It's time for our political intelligensia to wake up. So argues Walter Russell Mead in a thoughtful piece in The American Interest, “The Meaning of Mr. Trump.” Forget about handicapping the race between Trump and Clinton. Forget about itemizing Trump's liabilities and failings. What's important about his candidacy is what it says about our country.
Here's what Mead thinks drives Trump's electoral successes:
What makes Trump so appealing to so many voters is that the establishment does seem unusually clueless these days. The great American post–Cold War project of seeking peace and security through the construction of a New World Order based on liberal internationalism and American power doesn't seem to be working very well, and it's not hard to conclude that neither the neoconservatives nor the Obama-ites really know what they are doing. When it comes to the economy, it's been clear since the financial crisis of 2008 that something is badly awry and that the economists, so dogmatic and opinionated and so bitterly divided into quarrelling schools, aren't sure how the system works anymore, and have no real ideas about how to make the world system work to the benefit of ordinary voters in the United States. With the PC crowd and the Obama administration hammering away at transgender bathroom rights as if this was the great moral cause of our time, and with campus Pure Thought advocates collapsing into self-parody even as an epidemic of drug abuse and family breakdown relentlessly corrodes the foundations of American social cohesion, it's hard to believe that the establishment has a solid grip on the moral principles and priorities a society like ours needs.

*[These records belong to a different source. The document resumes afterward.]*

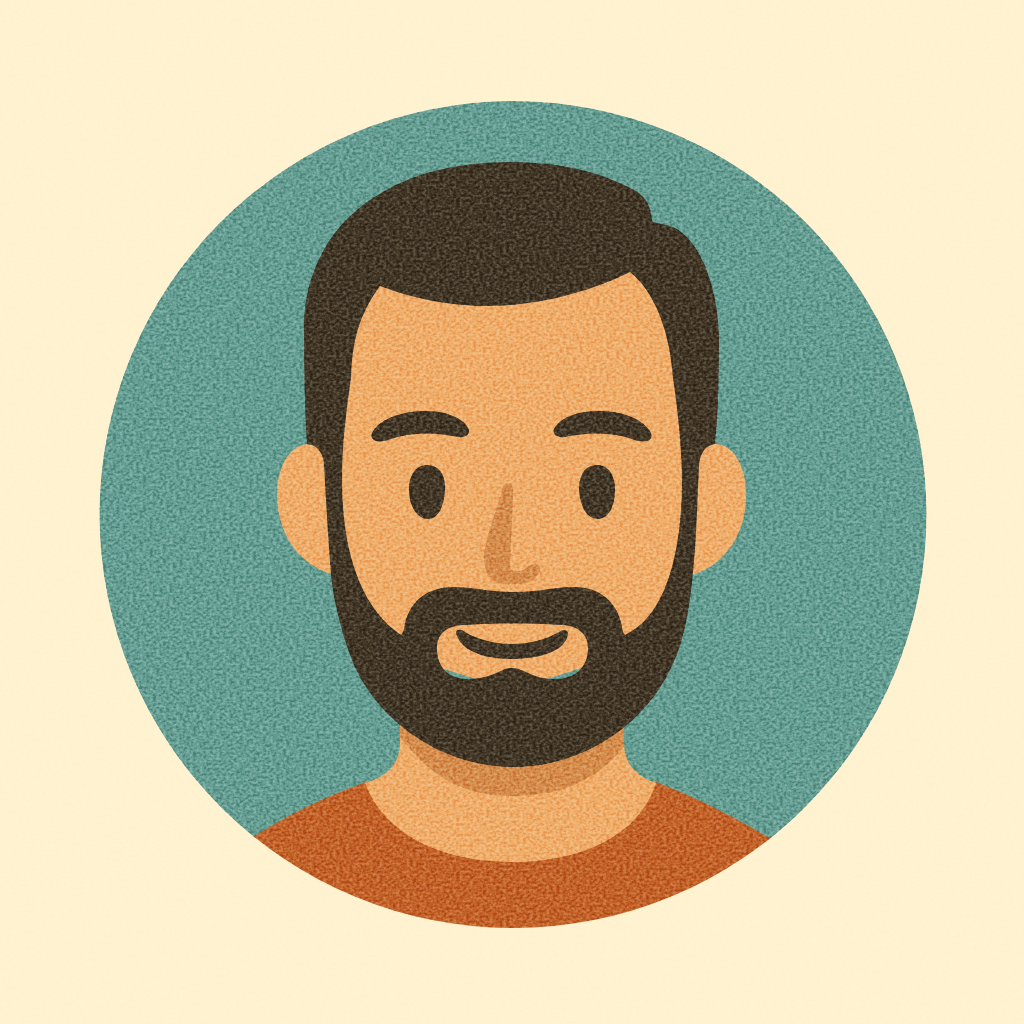
<!DOCTYPE html>
<html lang="en">
<head>
<meta charset="utf-8">
<title>Bearded man avatar</title>
<style>
:root {
  --cream: #fff2d0;
  --teal: #659e93;
  --hair: #423626;
  --skin: #efae6a;
  --skin-shade: #d68d4b;
  --shirt: #c36228;
}
html, body { margin: 0; height: 100%; overflow: hidden; background: var(--cream); }
svg { display: block; width: 1024px; height: 1024px; }
.paper { fill: var(--cream); }
.backdrop { fill: var(--teal); }
.hair { fill: var(--hair); }
.skin { fill: var(--skin); }
.shade { fill: var(--skin-shade); }
.shirt { fill: var(--shirt); }
.weave { mix-blend-mode: soft-light; }
.weave-paper { opacity: .12; }
.weave-badge { opacity: .5; }
</style>
</head>
<body>
<svg viewBox="0 0 1024 1024" role="img" aria-label="Round avatar of a smiling man with dark hair, a beard and an orange shirt">
  <defs>
    <clipPath id="badge"><circle cx="513" cy="514.5" r="413.5"/></clipPath>
    <clipPath id="neck-shape"><path d="M400 700H624V742C624 764 636 776 656 783C640 834 584 862 512 862C440 862 384 834 365 783C388 776 400 764 400 742Z"/></clipPath>
    <filter id="canvas-weave" x="0" y="0" width="100%" height="100%" color-interpolation-filters="sRGB">
      <feTurbulence type="fractalNoise" baseFrequency="0.3 0.38" numOctaves="2" seed="4"/>
      <feColorMatrix values="2 0 0 0 -.5  2 0 0 0 -.5  2 0 0 0 -.5  0 0 0 0 1"/>
    </filter>
  </defs>

  <rect class="paper" width="1024" height="1024"/>
  <rect class="weave weave-paper" width="1024" height="1024" filter="url(#canvas-weave)"/>

  <g id="portrait" clip-path="url(#badge)">
    <circle class="backdrop" cx="513" cy="514.5" r="413.5"/>

    <path id="shirt" class="shirt" d="M230 852C274 822 316 800 366 782H656C700 799 745 822 795 854V940H230Z"/>

    <g id="neck" clip-path="url(#neck-shape)">
      <rect class="skin" x="350" y="690" width="320" height="180"/>
      <path class="shade" d="M390 690H634V732C608 774 570 796 512 796C464 796 432 778 400 737Z"/>
    </g>

    <g id="ears" class="skin">
      <path d="M335 575C299 566 277 534 277 494C277 465 291 444 309 444C320 444 328 452 335 462Z"/>
      <path d="M688 576C724 567 746 535 746 496C746 465 733 444 715 444C704 444 696 452 688 462Z"/>
    </g>

    <path id="face" class="skin" d="M340 260H680L692 480L670 640L512 690L350 640L332 480Z"/>

    <path id="hair-and-beard" class="hair" fill-rule="evenodd" d="M307 444C305 412 304 374 304 322C305 284 320 246 348 218C390 178 446 162 510 162C562 162 604 173 636 191C647 198 651 207 652 221C657 224 666 224 675 228C703 243 719 294 719 340C719 380 718 414 715 444C706 445 700 452 699 466C697 508 696 560 689 605C685 633 678 655 670 670C643 726 582 767 513 767C448 767 389 729 360 677C344 648 333 598 331 574C328 538 326 500 324 464C323 452 317 445 307 444Z
      M380 286C360 313 352 340 351 378C346 412 342 446 342 480C342 545 358 606 401 635C404 632 404 628 405 623C411 600 428 587 454 587C474 587 488 592 514 592C538 592 554 587 574 587C599 587 617 601 622 626C622 630 623 633 625 635C667 615 681 552 682 485C682 448 678 412 673 378C670 334 656 293 630 272C592 291 538 306 488 306C446 306 412 298 380 286Z
      M466 625C448 625 437 633 437 648C437 667 448 679 468 679C494 679 500 668 512 668C524 668 532 679 554 679C576 679 588 667 588 648C588 633 577 625 559 625C533 623 492 623 466 625Z"/>

    <path id="smile" class="hair" d="M456 633C456 629 461 629 465 632C492 648 532 648 559 632C563 629 568 629 568 634C566 650 542 659 512 659C482 659 460 650 456 633Z"/>

    <g id="eyebrows" class="hair">
      <path d="M373 431C382 418 402 411 426 411C445 411 460 417 467 426C472 433 467 438 458 437C434 432 410 432 388 440C376 444 368 439 373 431Z"/>
      <path d="M650 431C641 418 622 411 598 411C578 411 563 417 556 426C550 433 556 438 565 437C589 432 613 432 635 440C648 444 655 439 650 431Z"/>
    </g>

    <g id="eyes" class="hair">
      <path d="M427 465C439 465 446 475 445 490C444 507 438 519 428 519C417 519 409 506 409 490C409 475 416 465 427 465Z"/>
      <path d="M597 465C608 465 615 475 615 490C615 507 608 519 598 519C587 519 580 507 579 490C579 475 585 465 597 465Z"/>
    </g>

    <path id="nose" class="shade" d="M508 483C512 483 514 488 513 496C512 520 511 543 510 565C510 571 517 573 523 570C529 567 532 563 537 564C542 567 541 572 536 577C529 584 519 585 506 584C491 583 483 572 484 556C486 535 497 510 502 490C503 486 505 483 508 483Z"/>

    <rect class="weave weave-badge" x="99" y="100" width="828" height="830" filter="url(#canvas-weave)"/>
  </g>
</svg>
</body>
</html>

Trump appeals to all those who think that the American Establishment, the Great and the Good of both parties, has worked its way into a dead end of ideas that don't work and values that can't save us. He is the candidate of Control-Alt-Delete. His election would sweep away the smug generational certainties that Clinton embodies, the Boomer Progressive Synthesis that hasn't solved the problems of the world or of the United States, but which nevertheless persists in regarding itself as the highest and only form of truth.
That sounds exactly right to me, not only as an analysis of Trump's appeal, but as something we need to do as a country. The Baby Boomer consensus has failed to create a healthy society that works for the majority of Americans, whether that's measured in economic, cultural, or moral terms.
Mead is emphatic. He is no fan of Trump as Control-Alt-Delete:
But it would be equally wrong and perhaps more dangerous to take the view that there is nothing more fueling [Trump's] rise than ignorance, racism and hate. The failure of the center-Left to transform its institutional and intellectual dominance into policy achievements that actually stabilize middle class life, and the failure of the center-Right to articulate a workable alternative have left a giant intellectual and political vacuum in the heart of American life. The Trump movement is not an answer to our problems, but the social instinct of revolt and rejection that powers it is a sign of social health. The tailors are frauds and the emperor is not in fact wearing any clothes: it is a good sign and not a bad sign that so many Americans are willing to say so out loud.
Again, that sounds exactly right to me, which is why I'm anti-anti-Trump. He is a very flawed candidate, but the success of his candidacy is not something for us to anguish over. It's good, very good, that he is sweeping away the tired conservative orthodoxies. I hope he can do the same for the even more exhausted liberal orthodoxies in November.
R. R. Reno is editor of First Things.